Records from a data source
○ ○ ○

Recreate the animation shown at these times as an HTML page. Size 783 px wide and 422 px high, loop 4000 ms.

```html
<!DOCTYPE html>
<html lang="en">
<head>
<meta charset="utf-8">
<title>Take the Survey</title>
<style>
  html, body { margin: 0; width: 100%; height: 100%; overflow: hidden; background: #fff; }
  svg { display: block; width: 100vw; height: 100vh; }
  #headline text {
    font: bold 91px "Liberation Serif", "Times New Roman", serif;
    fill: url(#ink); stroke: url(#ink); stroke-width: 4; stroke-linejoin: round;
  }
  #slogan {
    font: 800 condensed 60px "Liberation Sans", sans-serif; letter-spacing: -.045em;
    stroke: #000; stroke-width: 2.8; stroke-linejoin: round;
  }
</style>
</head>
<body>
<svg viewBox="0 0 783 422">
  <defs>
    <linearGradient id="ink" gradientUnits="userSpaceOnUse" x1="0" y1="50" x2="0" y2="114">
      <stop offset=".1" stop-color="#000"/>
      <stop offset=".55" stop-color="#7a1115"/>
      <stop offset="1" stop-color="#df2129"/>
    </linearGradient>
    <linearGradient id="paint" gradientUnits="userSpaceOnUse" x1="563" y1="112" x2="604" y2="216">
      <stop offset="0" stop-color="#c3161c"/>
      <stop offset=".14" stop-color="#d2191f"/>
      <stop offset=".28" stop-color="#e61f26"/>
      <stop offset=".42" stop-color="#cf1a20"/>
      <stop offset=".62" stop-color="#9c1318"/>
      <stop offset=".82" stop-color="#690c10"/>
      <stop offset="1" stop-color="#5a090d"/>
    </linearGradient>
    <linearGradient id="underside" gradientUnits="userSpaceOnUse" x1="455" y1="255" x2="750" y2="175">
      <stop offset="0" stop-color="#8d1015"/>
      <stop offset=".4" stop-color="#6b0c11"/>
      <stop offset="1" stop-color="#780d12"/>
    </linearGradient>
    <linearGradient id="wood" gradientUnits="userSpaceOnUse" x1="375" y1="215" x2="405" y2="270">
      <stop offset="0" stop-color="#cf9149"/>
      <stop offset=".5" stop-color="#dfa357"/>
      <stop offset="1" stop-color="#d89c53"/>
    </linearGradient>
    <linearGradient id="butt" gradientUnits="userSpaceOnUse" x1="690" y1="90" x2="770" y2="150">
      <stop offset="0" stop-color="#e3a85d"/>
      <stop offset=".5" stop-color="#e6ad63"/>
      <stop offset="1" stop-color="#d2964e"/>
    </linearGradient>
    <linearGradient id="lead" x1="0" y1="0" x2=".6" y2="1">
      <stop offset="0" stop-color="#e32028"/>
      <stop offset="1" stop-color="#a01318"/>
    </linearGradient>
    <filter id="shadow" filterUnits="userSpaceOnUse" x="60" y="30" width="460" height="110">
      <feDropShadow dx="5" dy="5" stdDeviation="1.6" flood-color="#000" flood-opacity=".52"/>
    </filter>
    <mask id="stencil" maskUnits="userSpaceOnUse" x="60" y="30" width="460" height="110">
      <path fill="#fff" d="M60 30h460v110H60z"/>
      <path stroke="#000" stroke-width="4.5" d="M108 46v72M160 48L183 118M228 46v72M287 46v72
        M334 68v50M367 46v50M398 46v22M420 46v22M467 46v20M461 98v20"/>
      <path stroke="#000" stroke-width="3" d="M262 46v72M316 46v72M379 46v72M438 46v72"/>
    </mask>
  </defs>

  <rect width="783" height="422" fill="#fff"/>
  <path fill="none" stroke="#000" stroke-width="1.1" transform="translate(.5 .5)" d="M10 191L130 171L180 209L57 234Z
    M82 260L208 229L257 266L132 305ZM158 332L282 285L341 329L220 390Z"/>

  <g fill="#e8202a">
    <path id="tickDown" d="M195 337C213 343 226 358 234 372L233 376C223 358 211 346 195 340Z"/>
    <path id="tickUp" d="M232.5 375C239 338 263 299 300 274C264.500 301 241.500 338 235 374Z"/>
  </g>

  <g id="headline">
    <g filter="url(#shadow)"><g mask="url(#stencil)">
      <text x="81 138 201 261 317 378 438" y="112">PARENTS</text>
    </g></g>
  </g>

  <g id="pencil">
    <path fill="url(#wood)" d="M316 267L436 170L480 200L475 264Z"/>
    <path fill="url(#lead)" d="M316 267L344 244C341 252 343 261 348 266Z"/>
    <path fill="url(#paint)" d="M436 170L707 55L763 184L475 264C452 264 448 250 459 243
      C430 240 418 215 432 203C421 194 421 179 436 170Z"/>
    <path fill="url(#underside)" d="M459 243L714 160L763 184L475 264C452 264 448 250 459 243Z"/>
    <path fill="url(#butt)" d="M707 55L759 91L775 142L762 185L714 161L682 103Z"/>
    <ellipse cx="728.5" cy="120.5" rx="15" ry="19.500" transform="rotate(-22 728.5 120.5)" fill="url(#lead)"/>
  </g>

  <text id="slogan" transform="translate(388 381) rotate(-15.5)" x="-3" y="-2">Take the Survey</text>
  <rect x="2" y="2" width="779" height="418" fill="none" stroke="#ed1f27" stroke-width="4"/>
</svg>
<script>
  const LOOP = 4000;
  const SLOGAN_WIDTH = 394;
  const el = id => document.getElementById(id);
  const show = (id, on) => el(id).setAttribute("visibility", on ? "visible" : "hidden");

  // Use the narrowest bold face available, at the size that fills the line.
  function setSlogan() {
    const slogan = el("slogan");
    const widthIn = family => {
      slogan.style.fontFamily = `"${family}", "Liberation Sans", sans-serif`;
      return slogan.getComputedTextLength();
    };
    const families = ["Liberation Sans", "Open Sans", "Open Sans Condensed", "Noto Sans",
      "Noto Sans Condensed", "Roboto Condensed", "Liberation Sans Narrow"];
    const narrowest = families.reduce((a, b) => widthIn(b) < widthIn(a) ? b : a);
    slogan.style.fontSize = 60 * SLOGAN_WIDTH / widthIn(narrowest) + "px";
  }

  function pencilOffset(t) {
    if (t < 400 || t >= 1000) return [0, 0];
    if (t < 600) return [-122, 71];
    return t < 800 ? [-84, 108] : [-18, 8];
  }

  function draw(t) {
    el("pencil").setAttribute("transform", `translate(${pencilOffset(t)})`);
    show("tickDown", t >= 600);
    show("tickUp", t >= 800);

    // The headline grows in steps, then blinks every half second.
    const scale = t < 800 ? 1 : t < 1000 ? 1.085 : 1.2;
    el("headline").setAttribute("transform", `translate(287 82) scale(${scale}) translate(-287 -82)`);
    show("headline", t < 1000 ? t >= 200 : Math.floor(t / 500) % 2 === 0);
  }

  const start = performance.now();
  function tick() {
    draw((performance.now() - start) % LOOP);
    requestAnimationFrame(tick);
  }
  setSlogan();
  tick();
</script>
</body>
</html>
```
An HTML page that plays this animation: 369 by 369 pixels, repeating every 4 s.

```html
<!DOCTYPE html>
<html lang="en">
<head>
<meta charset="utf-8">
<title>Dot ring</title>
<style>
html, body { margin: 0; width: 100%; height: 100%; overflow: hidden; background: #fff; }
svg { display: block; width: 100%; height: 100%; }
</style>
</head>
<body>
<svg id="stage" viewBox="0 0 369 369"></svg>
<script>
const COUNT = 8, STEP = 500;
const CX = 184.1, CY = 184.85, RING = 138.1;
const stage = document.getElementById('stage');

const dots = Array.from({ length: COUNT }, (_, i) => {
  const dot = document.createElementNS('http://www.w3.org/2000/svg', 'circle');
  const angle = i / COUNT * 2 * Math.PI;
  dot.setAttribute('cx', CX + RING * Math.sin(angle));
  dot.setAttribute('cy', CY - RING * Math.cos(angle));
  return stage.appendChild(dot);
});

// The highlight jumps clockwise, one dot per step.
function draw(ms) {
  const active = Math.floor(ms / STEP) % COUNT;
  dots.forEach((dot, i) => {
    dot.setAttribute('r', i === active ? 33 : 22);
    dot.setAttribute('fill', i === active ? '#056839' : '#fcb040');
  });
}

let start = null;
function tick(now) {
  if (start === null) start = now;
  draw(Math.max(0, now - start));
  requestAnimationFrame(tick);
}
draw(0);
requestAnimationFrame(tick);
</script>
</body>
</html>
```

○ ○ ○

Directions
Find the word "Sans" in the data and show each line that holds it.

Output for this task
    font: 800 condensed 60px "Liberation Sans", sans-serif; letter-spacing: -.045em;
      slogan.style.fontFamily = `"${family}", "Liberation Sans", sans-serif`;
    const families = ["Liberation Sans", "Open Sans", "Open Sans Condensed", "Noto Sans",
      "Noto Sans Condensed", "Roboto Condensed", "Liberation Sans Narrow"];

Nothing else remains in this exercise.